Like most VCs, we often review dozens of deals each week. We have developed a funnel that enables us to quickly eliminate those that do not fit our general investment criteria (e.g. industry, stage, model).
The deals that survive this initial culling process are subjected to much greater scrutiny and due diligence. This process includes a thorough review of the deck, financial statements and projections; discussions with the founders, customers and other investors; and a review of third-party information relevant to the company, its product and industry. Companies are eliminated from further consideration during various stages of this process and, in the end, we ultimately invest in a small percentage of the deals we review.

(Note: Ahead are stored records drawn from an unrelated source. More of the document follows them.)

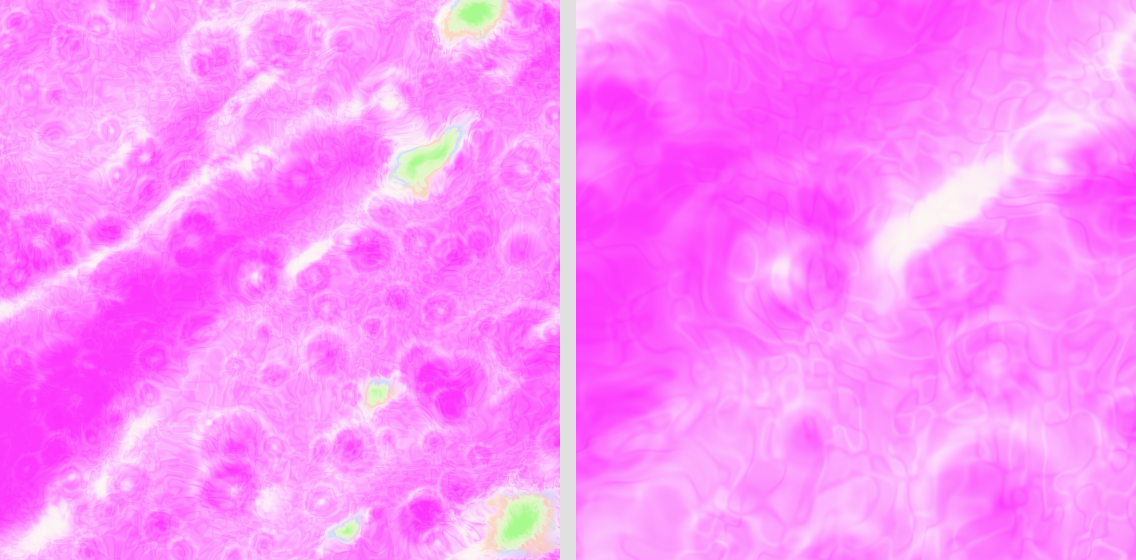
Left: the whole. Right: its middle third, enlarged.
A WebGL 1 fragment shader for this texture:

```glsl
precision highp float;
// Stained-tissue texture: magenta cells, a dark diagonal band with pale seams, green gaps.
uniform vec2 u_resolution;

#define BASE_TONE 0.485
#define BAND_DEPTH 0.235
#define SEAM_GLOW 0.36
#define STREAK_CONTRAST 0.66
#define CELL_CONTRAST 1.35
#define LINE_CONTRAST 0.1
#define LINE_SCALE 78.0
#define GAP_COUNT 5
#define GRAIN_DIR vec2(0.8, 0.6)

const float PI = 3.14159;

float hash(vec2 p) {
  vec3 q = fract(p.xyx * 0.1031);
  q += dot(q, q.yzx + 33.33);
  return fract((q.x + q.y) * q.z);
}

float noise(vec2 p) {
  vec2 i = floor(p), f = fract(p);
  f = f * f * (3.0 - 2.0 * f);
  return mix(mix(hash(i), hash(i + vec2(1, 0)), f.x),
             mix(hash(i + vec2(0, 1)), hash(i + vec2(1, 1)), f.x), f.y);
}

float fbm(vec2 p) {
  float sum = 0.0, amp = 0.533;
  for (int i = 0; i < 4; i++) {
    sum += amp * noise(p);
    p = mat2(1.6, 1.2, -1.2, 1.6) * p + 17.3;
    amp *= 0.5;
  }
  return sum;
}

float bump(float x, float width) {
  return exp(-x * x / (width * width));
}

// Components along and across the grain
vec2 toGrain(vec2 v) {
  return vec2(dot(v, GRAIN_DIR), dot(v, vec2(-GRAIN_DIR.y, GRAIN_DIR.x)));
}

// Scattered round cells: soft body, rim lit on one side, dark or pale nucleus
float cells(vec2 p, float scale, float seed) {
  vec2 g = p * scale, home = floor(g);
  float tone = 0.0;
  for (int y = -1; y <= 1; y++) {
    for (int x = -1; x <= 1; x++) {
      vec2 id = home + vec2(x, y) + seed;
      vec2 jitter = vec2(hash(id), hash(id + 41.7));
      vec2 v = g - (id - seed) - jitter;
      float d = length(v), kind = hash(id + 83.1);
      float radius = mix(0.22, 0.48, hash(id + 12.9));
      float body = 1.0 - smoothstep(radius * 0.6, radius * 1.1, d);
      float lit = 0.6 + 0.4 * dot(v, vec2(-0.6, 0.8)) / (d + 0.01);
      float cell = 0.12 * lit * bump(d - radius, 0.06) - 0.07 * body;
      cell += 0.025 * body * sin(d * 48.0);
      cell += (kind > 0.72 ? 0.2 : -0.14) * bump(d, radius * 0.3);
      tone += cell * step(0.38, kind);
    }
  }
  return tone;
}

// Thin curling lines where noise crosses its middle value
float curls(vec2 p) {
  return 1.0 - smoothstep(0.0, 0.4, abs(2.0 * noise(p) - 1.0));
}

// Signed distance-like field of the band, x along and y across the grain
float bandField(vec2 q) {
  float lower = -0.02 + 0.15 * q.x, upper = 0.37 - 0.09 * q.x;
  return max(max(lower - q.y, q.y - upper), (q.x - 1.04) * 0.8);
}

// Coverage field of the lens-shaped gaps: above 1 inside, falling to 0 outside
float gapField(vec2 p) {
  float field = 0.0;
  for (int i = 0; i < GAP_COUNT; i++) {
    float t = float(i) / float(GAP_COUNT - 1);
    float lift = 0.2 * max(0.0, sin(PI * (t * 1.33 - 0.33)));
    vec2 q = toGrain(p - vec2(0.62 + 0.31 * t, fract(0.05 + t + lift)));
    vec2 size = vec2(mix(0.04, 0.095, t * t), mix(0.018, 0.052, t * t));
    field = max(field, 2.0 - length(q / size));
  }
  return field;
}

void main() {
  vec2 p = gl_FragCoord.xy / u_resolution.y;
  vec2 warp = vec2(fbm(p * 7.0 + 3.1), fbm(p * 7.0 + 51.4)) - 0.5;
  vec2 q = toGrain(p);

  // Broad tone: streaks along the grain, dark band, broken pale seams
  float streak = fbm(q * vec2(3.2, 8.0) + warp * 0.8 + 8.0) - 0.5;
  float d = bandField(q + warp * 0.09);
  float band = 1.0 - smoothstep(-0.12, 0.0, d);
  float broken = smoothstep(0.3, 0.75, noise(q * vec2(9.0, 5.0) + 27.0));
  float tone = BASE_TONE + STREAK_CONTRAST * streak * (1.0 - 0.5 * band);
  tone += 0.05 * (1.0 - band) - BAND_DEPTH * band;
  tone += SEAM_GLOW * bump(d, 0.02) * mix(0.3, 1.0, broken);
  float flecks = noise(q * vec2(9.0, 20.0) + 63.0);
  tone += 0.3 * smoothstep(0.76, 0.98, flecks) * (1.0 - band);

  // Cells at two sizes
  vec2 cellPos = p + warp * 0.025;
  float cellTone = cells(cellPos, 6.0, 5.0) + 0.7 * cells(cellPos, 13.0, 71.0);
  tone += CELL_CONTRAST * cellTone * (1.0 - 0.45 * band);

  // Fine curled lines, pale and dark
  vec2 linePos = (p + warp * 0.12) * LINE_SCALE;
  float lines = curls(linePos) - curls(linePos * 1.17 + 37.0);
  lines += 0.8 * (noise(linePos * 2.1 + 11.0) - 0.5);
  tone += LINE_CONTRAST * lines * mix(0.65, 0.35, band);

  // Gaps: pale halo, ragged orange and blue fringe, green core
  float ragged = fbm(q * vec2(14.0, 26.0) + 5.0) - 0.5;
  float gap = gapField(p + warp * 0.1) + 1.1 * ragged + 0.1 * lines - 0.12;
  tone += 0.32 * smoothstep(0.1, 1.0, gap);
  // Soft shoulder, so that only the strongest lights turn white
  tone = min(tone, 0.84 + 0.13 * (1.0 - exp(-max(tone - 0.84, 0.0) / 0.13)));
  tone = max(tone, 0.24 + 0.25 * (tone - 0.24));
  vec3 color = vec3(0.99, tone, 0.99 - 0.03 * smoothstep(0.82, 0.95, tone));
  float hue = noise(p * 22.0 + 29.0);
  vec3 fringe = mix(vec3(0.97, 0.8, 0.66), vec3(0.74, 0.84, 0.97), smoothstep(0.35, 0.7, hue));
  color = mix(color, fringe, 0.65 * bump(gap - 1.02, 0.16));
  vec3 green = mix(vec3(0.88, 0.97, 0.78), vec3(0.66, 0.98, 0.56), smoothstep(1.3, 1.8, gap));
  color = mix(color, green, smoothstep(1.05, 1.3, gap));
  gl_FragColor = vec4(color, 1.0);
}
```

When we decide not to invest in a company, we always take the time to explain to the founders the reasons for our decision. The purpose of this article is to provide a review of the 11 most common reasons why we choose not to invest in companies in hopes that some founders will find it helpful in improving their chances of raising capital.
Lack of transparency/candor. If we detect that a founder is not being forthright, we immediately lose interest. Venture investing is based on relationships; being opaque makes for an inauspicious beginning of a relationship. Read the full story here.